The planned industrial park, with a designed capacity of 1,000 tonnes of uranium in 2020, was to feature facilities for uranium conversion, enrichment and manufacturing of nuclear fuel equipment, involving a total investment of 37 billion yuan ($6 billion), the report said.
The brief report did not mention why the project was cancelled.
This is the first nuclear project cancelled by China, which is embarking on a massive expansion of nuclear power projects.
Earlier reports said local people had expressed concerns over the safety of the processing plant handling such large quantities of uranium.
Public protests which are rare in China are now becoming common specially when it comes to preservation of the environment.
Chinese officials also halted the construction of a copper alloy plant in Sichuan province following violent protests by local residents.
The cancellation of Guangdong plant also comes in the backdrop of slowing down of the economy which was expected to contract to 7.5% this year from last year's 7.8%, amid reports of a liquidity crunch.
In March this year, China shook off concerns over nuclear safety after Fukushima disaster and announced plans to increase its installed nuclear power generation capacity to 20% this year.
By 2020 China will have the third-largest number of nuclear power-generating units in operation, following the US and France, He Yu, Chairman of the China Guangdong Nuclear Power Group said.
Nuclear power totalling 3.24 gigawatts (GW) will be added in 2013, previous reports of Xinhua quoted National Development and Reform Commission as saying.

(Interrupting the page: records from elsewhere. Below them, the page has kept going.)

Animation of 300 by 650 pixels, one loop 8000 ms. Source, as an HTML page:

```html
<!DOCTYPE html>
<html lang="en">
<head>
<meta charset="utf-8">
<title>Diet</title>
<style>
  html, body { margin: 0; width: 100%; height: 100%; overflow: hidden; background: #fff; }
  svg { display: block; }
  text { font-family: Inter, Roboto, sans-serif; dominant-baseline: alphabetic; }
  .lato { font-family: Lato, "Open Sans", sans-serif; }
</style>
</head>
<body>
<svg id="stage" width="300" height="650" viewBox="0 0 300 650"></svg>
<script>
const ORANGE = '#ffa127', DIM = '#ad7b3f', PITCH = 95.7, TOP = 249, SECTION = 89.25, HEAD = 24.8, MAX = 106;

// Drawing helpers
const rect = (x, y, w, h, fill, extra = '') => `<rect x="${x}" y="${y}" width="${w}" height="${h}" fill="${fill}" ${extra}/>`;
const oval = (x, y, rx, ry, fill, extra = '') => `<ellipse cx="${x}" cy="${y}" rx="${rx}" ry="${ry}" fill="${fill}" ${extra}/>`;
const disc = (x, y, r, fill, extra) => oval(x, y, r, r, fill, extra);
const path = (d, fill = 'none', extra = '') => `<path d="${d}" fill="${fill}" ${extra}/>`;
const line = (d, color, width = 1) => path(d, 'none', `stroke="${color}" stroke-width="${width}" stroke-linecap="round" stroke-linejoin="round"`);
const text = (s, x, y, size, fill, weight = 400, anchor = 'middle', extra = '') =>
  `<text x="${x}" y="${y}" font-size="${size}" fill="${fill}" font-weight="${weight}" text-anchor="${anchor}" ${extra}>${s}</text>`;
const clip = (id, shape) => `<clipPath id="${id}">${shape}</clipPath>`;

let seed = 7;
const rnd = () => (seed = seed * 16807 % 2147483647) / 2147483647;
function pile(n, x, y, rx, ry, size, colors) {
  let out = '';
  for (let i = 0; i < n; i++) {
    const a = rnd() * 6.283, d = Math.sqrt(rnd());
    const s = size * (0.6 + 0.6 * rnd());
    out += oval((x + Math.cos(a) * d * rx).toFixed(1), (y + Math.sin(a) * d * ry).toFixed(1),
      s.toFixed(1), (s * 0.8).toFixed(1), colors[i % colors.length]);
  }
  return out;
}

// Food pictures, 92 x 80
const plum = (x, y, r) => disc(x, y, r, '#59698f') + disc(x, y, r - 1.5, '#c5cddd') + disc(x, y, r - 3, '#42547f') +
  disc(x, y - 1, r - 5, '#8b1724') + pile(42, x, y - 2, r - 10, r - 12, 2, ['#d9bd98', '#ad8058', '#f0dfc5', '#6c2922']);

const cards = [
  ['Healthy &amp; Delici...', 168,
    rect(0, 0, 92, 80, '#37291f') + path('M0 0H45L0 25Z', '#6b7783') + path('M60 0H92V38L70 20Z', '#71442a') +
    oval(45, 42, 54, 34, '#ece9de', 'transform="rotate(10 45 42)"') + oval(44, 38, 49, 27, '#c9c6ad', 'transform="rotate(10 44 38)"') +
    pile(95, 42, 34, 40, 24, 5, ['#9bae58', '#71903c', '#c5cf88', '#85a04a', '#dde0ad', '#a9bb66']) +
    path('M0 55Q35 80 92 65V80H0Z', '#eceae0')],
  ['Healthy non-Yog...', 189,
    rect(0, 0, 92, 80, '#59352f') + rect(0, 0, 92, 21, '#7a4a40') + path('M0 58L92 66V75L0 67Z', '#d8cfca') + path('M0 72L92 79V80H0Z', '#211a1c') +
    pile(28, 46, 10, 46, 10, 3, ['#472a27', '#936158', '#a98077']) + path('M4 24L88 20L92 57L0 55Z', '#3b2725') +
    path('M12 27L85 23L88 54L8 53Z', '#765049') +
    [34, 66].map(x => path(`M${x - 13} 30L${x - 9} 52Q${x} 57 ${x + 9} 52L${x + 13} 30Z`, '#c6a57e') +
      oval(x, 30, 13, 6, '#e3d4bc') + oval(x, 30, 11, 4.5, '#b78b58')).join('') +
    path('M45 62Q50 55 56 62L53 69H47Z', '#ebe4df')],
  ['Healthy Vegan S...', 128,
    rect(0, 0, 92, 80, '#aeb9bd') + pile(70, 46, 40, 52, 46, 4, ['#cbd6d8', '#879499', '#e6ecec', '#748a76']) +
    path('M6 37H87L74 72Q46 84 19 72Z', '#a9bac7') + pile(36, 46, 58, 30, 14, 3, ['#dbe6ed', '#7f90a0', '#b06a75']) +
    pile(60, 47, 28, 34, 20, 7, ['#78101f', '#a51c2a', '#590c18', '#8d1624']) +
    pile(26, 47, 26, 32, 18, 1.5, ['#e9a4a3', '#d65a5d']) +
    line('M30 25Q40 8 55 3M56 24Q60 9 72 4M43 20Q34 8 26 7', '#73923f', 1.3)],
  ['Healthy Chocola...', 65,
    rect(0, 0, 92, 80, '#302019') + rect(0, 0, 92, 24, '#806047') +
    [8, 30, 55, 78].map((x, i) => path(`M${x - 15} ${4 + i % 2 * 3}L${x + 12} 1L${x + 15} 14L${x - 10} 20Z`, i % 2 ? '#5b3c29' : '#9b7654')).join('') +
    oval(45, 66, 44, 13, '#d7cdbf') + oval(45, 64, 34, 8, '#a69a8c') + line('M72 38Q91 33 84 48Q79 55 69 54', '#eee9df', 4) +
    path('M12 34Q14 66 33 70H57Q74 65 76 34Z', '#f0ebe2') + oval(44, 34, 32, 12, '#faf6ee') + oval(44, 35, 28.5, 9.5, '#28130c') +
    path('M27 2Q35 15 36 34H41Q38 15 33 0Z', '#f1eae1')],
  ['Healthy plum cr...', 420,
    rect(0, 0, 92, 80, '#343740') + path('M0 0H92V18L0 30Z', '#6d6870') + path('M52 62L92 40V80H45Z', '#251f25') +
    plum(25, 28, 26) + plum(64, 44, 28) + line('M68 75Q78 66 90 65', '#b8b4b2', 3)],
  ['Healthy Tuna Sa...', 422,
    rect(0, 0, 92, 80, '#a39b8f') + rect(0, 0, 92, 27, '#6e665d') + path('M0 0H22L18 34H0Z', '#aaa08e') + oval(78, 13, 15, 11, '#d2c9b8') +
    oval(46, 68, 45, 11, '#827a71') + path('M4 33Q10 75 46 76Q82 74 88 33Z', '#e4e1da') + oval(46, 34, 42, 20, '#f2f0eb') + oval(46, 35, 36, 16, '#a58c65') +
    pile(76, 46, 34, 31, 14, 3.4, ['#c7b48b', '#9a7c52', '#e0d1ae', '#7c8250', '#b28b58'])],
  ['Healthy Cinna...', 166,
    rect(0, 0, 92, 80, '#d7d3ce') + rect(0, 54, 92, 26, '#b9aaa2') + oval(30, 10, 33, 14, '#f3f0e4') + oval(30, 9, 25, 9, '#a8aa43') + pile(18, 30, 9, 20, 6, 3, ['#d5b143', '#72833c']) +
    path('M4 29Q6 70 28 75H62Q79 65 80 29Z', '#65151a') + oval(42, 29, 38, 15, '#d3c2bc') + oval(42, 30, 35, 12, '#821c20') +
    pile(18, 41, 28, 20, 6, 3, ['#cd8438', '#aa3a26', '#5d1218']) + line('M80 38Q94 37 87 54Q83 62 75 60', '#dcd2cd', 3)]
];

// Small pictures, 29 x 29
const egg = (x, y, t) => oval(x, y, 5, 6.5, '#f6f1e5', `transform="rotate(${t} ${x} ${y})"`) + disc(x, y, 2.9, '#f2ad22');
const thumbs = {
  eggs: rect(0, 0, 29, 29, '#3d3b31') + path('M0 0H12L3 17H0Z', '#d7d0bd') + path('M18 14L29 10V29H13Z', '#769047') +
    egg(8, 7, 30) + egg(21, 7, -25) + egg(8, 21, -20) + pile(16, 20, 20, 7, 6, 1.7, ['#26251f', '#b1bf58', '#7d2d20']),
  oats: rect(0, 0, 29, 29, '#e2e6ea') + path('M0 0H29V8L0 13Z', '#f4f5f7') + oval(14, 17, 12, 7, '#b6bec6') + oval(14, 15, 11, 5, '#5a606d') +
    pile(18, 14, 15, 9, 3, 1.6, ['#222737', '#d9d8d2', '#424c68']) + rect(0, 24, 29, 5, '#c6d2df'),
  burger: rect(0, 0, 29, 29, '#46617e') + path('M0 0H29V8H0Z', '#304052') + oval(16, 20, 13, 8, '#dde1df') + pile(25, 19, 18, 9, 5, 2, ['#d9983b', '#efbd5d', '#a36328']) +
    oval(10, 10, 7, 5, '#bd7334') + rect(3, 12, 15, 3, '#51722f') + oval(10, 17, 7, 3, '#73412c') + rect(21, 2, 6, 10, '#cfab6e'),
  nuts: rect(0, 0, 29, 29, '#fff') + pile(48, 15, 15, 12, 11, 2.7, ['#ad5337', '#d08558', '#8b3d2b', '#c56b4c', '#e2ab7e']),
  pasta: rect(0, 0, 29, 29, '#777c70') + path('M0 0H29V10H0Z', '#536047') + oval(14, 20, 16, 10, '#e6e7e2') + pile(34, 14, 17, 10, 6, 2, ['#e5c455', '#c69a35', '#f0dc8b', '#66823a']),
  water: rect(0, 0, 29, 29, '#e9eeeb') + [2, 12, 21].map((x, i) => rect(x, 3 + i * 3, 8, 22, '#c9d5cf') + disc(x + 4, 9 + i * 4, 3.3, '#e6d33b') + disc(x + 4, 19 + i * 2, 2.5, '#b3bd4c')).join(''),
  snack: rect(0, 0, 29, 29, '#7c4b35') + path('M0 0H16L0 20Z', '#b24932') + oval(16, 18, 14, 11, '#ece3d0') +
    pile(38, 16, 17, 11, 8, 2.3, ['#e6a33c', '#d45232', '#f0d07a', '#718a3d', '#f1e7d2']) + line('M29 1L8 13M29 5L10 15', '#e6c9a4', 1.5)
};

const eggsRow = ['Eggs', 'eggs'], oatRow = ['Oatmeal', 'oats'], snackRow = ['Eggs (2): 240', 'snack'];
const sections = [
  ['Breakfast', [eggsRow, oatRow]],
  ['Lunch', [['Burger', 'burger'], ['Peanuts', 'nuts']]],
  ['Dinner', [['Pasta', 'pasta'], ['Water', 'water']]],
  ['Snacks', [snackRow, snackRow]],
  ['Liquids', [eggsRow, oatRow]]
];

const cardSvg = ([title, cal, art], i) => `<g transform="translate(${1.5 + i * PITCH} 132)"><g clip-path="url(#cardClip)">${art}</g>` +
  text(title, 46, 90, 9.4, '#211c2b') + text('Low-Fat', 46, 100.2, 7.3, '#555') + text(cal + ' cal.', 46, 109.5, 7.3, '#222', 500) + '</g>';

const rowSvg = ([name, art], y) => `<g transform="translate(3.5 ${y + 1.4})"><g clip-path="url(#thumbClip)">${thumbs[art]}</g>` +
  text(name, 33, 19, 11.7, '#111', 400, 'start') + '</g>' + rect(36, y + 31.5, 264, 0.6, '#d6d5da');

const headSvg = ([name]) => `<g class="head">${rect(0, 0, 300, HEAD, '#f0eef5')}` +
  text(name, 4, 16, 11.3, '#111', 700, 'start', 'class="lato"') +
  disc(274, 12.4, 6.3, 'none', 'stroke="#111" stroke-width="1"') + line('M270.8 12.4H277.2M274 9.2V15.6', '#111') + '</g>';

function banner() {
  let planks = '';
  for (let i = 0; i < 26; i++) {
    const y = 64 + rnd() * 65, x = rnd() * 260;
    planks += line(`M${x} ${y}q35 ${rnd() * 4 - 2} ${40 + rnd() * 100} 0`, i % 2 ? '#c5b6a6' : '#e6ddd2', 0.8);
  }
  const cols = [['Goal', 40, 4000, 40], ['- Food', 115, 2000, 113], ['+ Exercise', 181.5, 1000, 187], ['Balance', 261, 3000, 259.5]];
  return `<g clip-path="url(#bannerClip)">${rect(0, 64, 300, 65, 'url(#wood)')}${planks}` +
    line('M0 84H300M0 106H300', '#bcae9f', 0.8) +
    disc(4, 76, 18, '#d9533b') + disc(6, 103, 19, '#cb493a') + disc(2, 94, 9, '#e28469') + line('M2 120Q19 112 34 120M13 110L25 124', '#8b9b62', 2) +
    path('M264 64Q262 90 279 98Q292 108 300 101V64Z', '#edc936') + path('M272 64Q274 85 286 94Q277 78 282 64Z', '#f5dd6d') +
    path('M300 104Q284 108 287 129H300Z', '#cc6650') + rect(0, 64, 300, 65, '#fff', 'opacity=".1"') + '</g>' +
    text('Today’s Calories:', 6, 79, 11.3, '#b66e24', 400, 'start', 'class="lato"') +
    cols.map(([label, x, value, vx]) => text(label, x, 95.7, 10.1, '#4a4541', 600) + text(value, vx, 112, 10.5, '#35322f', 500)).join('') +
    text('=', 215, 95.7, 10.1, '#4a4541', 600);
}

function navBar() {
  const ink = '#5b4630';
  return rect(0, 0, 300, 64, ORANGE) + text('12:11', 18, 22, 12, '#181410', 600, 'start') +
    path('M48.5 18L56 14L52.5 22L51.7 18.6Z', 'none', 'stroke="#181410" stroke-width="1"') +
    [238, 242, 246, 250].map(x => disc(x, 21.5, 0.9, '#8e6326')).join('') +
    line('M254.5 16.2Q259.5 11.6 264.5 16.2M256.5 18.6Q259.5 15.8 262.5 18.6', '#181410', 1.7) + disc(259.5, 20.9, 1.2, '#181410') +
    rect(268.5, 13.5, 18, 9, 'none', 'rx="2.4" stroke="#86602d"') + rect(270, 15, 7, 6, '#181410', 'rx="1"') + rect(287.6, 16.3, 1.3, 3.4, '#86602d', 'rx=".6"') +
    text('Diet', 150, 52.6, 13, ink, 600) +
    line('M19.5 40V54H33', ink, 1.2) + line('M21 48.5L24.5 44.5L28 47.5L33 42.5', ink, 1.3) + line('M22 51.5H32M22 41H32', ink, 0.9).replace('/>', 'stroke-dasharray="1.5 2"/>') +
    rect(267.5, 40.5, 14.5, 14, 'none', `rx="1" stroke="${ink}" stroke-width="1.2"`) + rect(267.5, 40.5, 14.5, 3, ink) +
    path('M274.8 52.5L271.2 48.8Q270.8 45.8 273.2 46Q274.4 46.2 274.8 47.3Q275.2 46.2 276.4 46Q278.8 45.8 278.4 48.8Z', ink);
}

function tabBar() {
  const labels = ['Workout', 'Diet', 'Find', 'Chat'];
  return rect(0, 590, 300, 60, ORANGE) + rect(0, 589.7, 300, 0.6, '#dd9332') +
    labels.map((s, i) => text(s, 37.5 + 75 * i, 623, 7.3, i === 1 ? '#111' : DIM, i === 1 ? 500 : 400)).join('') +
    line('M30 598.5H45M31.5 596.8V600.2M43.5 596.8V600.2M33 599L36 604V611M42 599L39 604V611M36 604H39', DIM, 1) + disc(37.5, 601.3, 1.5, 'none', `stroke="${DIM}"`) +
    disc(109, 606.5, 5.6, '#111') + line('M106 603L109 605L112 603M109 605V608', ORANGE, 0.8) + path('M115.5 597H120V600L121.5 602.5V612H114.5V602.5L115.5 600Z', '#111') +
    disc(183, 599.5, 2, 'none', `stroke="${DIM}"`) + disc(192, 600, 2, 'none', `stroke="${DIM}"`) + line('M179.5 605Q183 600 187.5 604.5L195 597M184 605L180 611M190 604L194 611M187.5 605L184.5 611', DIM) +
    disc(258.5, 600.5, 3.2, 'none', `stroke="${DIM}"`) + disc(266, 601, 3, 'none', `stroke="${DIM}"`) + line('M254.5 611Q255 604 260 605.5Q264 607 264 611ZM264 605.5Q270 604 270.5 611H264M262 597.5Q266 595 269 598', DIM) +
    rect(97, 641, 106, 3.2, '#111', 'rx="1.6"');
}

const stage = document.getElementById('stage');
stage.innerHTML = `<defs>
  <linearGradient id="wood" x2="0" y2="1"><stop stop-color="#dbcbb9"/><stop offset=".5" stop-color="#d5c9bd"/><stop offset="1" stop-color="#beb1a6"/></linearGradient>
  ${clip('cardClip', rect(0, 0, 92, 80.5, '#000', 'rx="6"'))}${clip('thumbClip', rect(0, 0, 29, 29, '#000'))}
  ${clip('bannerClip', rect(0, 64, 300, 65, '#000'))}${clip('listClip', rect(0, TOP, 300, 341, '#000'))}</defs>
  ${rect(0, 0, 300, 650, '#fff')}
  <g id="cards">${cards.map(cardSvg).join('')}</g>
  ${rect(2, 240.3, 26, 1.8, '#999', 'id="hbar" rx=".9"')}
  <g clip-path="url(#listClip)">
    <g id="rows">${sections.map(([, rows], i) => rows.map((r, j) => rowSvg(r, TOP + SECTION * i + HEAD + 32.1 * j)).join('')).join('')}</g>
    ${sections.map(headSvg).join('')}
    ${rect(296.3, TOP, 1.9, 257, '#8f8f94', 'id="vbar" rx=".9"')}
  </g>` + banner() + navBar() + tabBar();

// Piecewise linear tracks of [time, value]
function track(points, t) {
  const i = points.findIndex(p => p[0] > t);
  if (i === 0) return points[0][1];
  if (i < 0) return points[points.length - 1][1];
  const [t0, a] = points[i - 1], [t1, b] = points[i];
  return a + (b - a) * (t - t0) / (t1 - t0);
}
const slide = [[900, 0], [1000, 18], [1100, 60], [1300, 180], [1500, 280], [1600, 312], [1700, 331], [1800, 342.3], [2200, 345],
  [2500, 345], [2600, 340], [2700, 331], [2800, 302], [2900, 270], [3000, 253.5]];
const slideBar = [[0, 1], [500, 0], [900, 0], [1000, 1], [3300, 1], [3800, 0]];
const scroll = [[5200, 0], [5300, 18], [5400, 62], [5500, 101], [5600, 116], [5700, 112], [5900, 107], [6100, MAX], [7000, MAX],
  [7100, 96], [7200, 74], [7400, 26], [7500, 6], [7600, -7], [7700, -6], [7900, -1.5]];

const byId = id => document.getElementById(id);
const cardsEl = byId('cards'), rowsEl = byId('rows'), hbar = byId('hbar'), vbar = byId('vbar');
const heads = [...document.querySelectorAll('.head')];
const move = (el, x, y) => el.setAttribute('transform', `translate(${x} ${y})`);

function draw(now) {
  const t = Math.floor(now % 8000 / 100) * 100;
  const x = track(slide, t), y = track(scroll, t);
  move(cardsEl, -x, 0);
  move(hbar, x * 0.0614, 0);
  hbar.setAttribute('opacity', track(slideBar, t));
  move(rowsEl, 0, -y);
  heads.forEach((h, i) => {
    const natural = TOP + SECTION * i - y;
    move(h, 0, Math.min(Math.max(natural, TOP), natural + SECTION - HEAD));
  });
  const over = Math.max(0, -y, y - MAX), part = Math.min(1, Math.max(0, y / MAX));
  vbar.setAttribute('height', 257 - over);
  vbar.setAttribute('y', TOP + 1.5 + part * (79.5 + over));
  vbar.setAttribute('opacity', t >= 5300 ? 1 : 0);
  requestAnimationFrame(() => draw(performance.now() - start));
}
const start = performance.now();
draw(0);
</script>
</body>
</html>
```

According to a government white paper on energy released in October, 2012, China had 15 nuclear power-generating units in operation with a total installed capacity of 12.54 GW.
He Yu said China has another 30 units currently under construction, which will add another 32.81 GW.
The October white paper stated that nuclear power only accounts for 1.8% of China's total power output, far below the global average of 14%.
China's nuclear power development came to a halt after the Fukushima nuclear crisis that occurred in Japan in March, 2011.
The country suspended approvals for new nuclear plants and carried out a nationwide safety review after the crisis.
The approvals were cautiously resumed in October, 2012.
In January, China broke ground on a 3-billion-yuan ( USD 476 million) nuclear power project with a designed capacity of 200 megawatts in the city of Rongcheng in east China's Shandong Province.
The project will be the first in the world to feature a high-temperature gas-cooled reactor with fourth-generation features to be used for commercial purposes.
Developed by Tsinghua University, the reactor will start generating power by the end of 2017.